 “People always go straight to Jackie O,” Delaney says. “I see a tiny bit of that, but more of Maria Shriver. I know her. Our kids went to school together in Brentwood.”
Though no one could dismiss first lady Jacqueline Kennedy’s enduring panache, the pillbox hat and gloves were 50 years ago.
Claudia Joy is a “modern first lady,” says Emmie Holmes, the show’s costume designer. “Over the years, Roxy and the others have changed a little, hanging out with Claudia Joy.”
The overriding look is “clean, and always put together, striking,” Holmes says. “She is the lady who walks by and you say, ‘How does she always look so good?’ “
Holmes buys Claudia Joy’s wardrobe in South Carolina, where the show is shot, and much of her clothing is from local boutiques, such as Gwynn’s and Luna.
She also frequents Aster Hall, which carries local designers’ hand-tooled accessories.
“Claudia Joy’s character is always polished, and we look at her in the fitting room and say, ‘What’s the one thing we need to add?’ ” Holmes says. She looks for “a dynamic piece to pull (an outfit) together.”
For dresses, Holmes favors Kay Unger and David Meister.

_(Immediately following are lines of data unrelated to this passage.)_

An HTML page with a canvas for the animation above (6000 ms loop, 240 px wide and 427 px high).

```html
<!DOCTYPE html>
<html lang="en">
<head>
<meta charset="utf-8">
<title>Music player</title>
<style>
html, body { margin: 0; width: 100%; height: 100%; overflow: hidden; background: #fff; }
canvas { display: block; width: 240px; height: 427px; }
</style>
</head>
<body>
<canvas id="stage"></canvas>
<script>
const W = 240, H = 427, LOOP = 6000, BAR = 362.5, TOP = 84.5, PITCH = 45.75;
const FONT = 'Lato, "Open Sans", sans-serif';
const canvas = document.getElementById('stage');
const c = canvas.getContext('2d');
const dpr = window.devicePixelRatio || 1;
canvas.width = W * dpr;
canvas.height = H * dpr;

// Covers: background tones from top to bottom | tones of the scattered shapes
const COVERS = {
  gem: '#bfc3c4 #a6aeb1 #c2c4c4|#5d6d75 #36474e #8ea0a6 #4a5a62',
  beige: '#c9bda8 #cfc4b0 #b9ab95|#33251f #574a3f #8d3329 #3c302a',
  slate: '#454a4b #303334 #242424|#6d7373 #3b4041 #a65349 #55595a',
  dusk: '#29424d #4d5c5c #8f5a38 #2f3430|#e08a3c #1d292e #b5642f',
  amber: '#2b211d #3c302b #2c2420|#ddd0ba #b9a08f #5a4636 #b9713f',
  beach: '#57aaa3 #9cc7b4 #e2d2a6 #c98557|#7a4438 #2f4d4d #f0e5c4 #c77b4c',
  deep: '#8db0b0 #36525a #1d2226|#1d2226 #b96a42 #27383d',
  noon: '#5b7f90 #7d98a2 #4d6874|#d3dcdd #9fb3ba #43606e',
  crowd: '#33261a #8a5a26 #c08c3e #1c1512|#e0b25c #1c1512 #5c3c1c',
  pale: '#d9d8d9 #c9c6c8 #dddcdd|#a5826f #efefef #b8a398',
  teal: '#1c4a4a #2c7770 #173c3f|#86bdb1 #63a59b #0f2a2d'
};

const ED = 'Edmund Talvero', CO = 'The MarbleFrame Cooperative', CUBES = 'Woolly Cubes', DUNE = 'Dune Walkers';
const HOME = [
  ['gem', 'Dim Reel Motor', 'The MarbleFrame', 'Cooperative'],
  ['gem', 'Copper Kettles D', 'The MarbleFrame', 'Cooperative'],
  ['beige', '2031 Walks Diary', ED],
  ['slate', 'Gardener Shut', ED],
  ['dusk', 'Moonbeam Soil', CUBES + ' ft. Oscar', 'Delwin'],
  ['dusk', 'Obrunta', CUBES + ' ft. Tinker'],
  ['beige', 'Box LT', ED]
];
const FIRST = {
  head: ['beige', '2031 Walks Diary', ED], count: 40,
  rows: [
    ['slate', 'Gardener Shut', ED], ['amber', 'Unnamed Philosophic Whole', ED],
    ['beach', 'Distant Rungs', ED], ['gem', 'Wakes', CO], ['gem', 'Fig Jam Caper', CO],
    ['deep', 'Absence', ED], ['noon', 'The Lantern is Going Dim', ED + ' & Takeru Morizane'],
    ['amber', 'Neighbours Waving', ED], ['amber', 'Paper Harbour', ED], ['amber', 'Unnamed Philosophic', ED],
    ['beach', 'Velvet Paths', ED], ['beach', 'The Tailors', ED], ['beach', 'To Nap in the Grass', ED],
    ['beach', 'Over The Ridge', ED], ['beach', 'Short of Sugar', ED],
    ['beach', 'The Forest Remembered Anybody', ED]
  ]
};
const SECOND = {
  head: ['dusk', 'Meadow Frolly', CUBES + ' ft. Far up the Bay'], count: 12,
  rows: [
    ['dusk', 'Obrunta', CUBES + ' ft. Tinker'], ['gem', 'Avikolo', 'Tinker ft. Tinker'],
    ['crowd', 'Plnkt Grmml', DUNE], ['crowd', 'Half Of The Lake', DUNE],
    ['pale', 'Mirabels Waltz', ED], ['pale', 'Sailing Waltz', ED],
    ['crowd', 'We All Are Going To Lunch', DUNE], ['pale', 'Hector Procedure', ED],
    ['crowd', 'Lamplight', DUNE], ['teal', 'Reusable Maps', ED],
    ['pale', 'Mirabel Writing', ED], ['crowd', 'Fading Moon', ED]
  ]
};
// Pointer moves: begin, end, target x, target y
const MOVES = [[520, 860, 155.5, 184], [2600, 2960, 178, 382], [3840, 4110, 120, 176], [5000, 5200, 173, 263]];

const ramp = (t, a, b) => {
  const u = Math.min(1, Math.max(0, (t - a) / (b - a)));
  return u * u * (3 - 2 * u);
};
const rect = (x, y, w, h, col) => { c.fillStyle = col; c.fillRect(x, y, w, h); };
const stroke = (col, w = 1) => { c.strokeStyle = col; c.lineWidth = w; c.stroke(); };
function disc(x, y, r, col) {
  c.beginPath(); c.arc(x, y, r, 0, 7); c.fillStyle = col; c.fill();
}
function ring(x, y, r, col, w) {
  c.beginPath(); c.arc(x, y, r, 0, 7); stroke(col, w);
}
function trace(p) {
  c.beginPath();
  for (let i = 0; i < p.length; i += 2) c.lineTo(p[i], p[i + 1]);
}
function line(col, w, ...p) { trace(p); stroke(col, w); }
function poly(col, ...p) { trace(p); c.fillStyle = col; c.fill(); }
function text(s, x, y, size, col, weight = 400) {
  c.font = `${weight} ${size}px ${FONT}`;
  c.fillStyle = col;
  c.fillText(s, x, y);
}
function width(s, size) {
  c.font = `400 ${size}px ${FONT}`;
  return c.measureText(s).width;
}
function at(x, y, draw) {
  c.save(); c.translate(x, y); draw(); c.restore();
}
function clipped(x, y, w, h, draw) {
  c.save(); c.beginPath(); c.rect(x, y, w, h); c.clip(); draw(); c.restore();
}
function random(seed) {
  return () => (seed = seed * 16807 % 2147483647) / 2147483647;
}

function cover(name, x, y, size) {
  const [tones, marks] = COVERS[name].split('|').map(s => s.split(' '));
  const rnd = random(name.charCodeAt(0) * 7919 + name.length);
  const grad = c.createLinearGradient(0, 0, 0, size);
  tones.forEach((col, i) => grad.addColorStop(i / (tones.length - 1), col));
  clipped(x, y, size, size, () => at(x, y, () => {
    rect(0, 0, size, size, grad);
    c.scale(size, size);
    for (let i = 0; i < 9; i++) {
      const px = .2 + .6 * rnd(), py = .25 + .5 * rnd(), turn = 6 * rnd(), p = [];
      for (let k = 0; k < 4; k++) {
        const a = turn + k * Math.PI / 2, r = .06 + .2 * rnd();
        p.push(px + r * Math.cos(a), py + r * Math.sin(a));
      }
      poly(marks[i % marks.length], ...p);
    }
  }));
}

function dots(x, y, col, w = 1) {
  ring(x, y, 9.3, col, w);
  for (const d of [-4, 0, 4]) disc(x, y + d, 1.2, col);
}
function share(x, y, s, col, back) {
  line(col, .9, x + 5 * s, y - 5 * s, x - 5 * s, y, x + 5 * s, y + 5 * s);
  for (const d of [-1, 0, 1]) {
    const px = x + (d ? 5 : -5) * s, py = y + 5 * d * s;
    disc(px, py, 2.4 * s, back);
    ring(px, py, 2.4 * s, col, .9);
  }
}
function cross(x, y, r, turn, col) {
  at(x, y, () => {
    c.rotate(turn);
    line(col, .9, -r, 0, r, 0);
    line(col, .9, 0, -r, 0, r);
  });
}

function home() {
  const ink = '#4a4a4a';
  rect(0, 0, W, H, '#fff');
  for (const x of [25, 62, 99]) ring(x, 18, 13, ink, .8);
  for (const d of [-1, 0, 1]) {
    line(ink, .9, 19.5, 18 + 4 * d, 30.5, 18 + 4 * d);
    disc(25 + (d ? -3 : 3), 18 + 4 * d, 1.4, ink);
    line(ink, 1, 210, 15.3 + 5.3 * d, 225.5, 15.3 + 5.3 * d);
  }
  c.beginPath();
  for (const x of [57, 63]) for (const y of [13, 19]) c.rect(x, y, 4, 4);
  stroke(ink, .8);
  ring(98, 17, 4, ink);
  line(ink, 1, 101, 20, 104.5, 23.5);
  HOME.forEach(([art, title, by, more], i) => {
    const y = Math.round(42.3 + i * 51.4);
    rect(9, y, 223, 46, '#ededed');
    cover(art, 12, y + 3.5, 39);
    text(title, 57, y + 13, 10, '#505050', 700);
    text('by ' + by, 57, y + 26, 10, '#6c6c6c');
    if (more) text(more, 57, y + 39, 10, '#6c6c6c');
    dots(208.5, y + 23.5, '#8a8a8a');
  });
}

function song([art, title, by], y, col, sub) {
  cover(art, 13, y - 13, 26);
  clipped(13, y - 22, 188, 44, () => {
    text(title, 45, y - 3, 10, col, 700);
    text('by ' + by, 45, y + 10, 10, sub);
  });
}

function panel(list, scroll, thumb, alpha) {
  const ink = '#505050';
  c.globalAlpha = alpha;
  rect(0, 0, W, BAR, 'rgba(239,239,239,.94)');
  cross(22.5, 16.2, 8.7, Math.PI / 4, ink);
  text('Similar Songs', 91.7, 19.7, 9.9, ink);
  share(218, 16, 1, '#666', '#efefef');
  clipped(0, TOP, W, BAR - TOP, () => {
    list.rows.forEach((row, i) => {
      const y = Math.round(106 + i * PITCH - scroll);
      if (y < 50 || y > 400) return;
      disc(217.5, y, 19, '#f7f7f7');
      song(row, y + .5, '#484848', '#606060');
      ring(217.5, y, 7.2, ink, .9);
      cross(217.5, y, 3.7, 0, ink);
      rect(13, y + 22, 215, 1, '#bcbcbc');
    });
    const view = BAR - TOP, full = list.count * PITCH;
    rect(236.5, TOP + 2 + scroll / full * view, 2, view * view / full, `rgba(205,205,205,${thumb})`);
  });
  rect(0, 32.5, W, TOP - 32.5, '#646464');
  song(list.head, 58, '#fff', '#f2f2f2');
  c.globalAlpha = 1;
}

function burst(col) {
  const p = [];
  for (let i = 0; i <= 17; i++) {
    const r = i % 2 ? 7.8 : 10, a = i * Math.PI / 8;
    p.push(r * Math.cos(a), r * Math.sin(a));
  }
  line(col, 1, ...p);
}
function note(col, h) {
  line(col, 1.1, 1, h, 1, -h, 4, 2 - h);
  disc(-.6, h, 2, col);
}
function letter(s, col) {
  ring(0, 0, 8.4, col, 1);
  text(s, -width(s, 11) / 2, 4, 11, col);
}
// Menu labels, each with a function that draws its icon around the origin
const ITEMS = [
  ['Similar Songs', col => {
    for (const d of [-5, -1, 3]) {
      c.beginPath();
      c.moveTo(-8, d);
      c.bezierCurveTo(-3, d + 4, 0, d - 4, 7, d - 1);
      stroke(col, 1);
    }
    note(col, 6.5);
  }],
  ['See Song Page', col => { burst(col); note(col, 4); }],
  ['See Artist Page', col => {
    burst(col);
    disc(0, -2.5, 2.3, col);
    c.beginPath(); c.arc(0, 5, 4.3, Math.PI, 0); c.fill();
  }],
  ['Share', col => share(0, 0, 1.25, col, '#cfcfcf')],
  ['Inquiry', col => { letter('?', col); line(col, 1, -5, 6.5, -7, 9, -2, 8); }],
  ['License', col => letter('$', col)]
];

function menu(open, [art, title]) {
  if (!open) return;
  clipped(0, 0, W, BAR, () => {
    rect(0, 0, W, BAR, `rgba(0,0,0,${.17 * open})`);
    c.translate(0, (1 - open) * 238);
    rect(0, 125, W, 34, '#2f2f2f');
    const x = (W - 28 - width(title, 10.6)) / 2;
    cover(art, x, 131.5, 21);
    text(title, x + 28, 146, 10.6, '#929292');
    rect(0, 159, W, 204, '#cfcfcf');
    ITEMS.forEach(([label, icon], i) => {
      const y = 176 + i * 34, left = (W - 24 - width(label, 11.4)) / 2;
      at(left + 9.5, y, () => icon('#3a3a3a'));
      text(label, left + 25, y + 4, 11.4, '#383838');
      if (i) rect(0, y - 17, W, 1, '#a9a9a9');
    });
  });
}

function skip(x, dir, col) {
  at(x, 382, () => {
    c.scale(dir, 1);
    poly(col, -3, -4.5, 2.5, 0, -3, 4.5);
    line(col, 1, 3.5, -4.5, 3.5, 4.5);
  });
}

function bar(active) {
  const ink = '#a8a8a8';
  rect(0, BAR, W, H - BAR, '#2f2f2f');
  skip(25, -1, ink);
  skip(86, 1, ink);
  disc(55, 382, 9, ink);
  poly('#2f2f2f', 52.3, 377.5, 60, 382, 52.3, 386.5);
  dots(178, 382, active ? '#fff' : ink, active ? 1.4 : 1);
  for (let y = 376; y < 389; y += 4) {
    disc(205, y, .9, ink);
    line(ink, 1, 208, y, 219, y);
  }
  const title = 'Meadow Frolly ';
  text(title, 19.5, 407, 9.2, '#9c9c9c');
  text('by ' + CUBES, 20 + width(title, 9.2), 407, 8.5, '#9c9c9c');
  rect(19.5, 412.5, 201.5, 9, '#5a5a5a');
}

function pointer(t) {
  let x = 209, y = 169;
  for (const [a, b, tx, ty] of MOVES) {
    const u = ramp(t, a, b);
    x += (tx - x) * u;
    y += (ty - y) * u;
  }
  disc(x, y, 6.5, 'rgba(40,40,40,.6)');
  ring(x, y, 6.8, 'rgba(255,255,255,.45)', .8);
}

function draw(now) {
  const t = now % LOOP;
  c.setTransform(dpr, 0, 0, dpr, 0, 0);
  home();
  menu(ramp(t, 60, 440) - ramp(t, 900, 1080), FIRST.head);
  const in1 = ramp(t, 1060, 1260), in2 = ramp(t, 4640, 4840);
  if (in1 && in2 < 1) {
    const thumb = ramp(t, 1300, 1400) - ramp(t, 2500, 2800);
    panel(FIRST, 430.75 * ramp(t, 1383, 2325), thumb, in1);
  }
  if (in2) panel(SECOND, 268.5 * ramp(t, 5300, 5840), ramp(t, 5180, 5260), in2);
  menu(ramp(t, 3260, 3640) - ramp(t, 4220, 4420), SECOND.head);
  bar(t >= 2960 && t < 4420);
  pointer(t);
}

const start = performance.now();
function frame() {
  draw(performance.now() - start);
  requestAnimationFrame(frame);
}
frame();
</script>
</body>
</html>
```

Dressier slacks are from Tahari, Theory and Akris Punto. Skirts are from Theory and Tahari.
Blouses, though, come from “anywhere and everywhere” Holmes says. “She can pull off a fairly inexpensive blouse, and it will look like a million bucks on her. The first trick is having a talented shopper. It depends on topstitching and the saturation of the color and elements like that, that make it look rich. It can be a $14.99 shirt from TJ Maxx; as long as the elements are there, she can pull it off.”
This season, Claudia Joy returned to law school, which gave Holmes the chance to put her in more suits, predominantly by Theory.
“Claudia Joy always had that one polished, dynamic detail that sets her apart from everything else,” Holmes says. “We might add a special lining to a suit. When she rolls her sleeve up you see that. It sets her apart, or a belt around the outside of her blouse.”
Her jewelry is minimal, and the key to attaining the look, Holmes says, is making sure an outfit is “no frills – clean, simple lines; strong, deep, saturated colors; and one unique, striking piece.”
Posted by:Jacqueline Cutler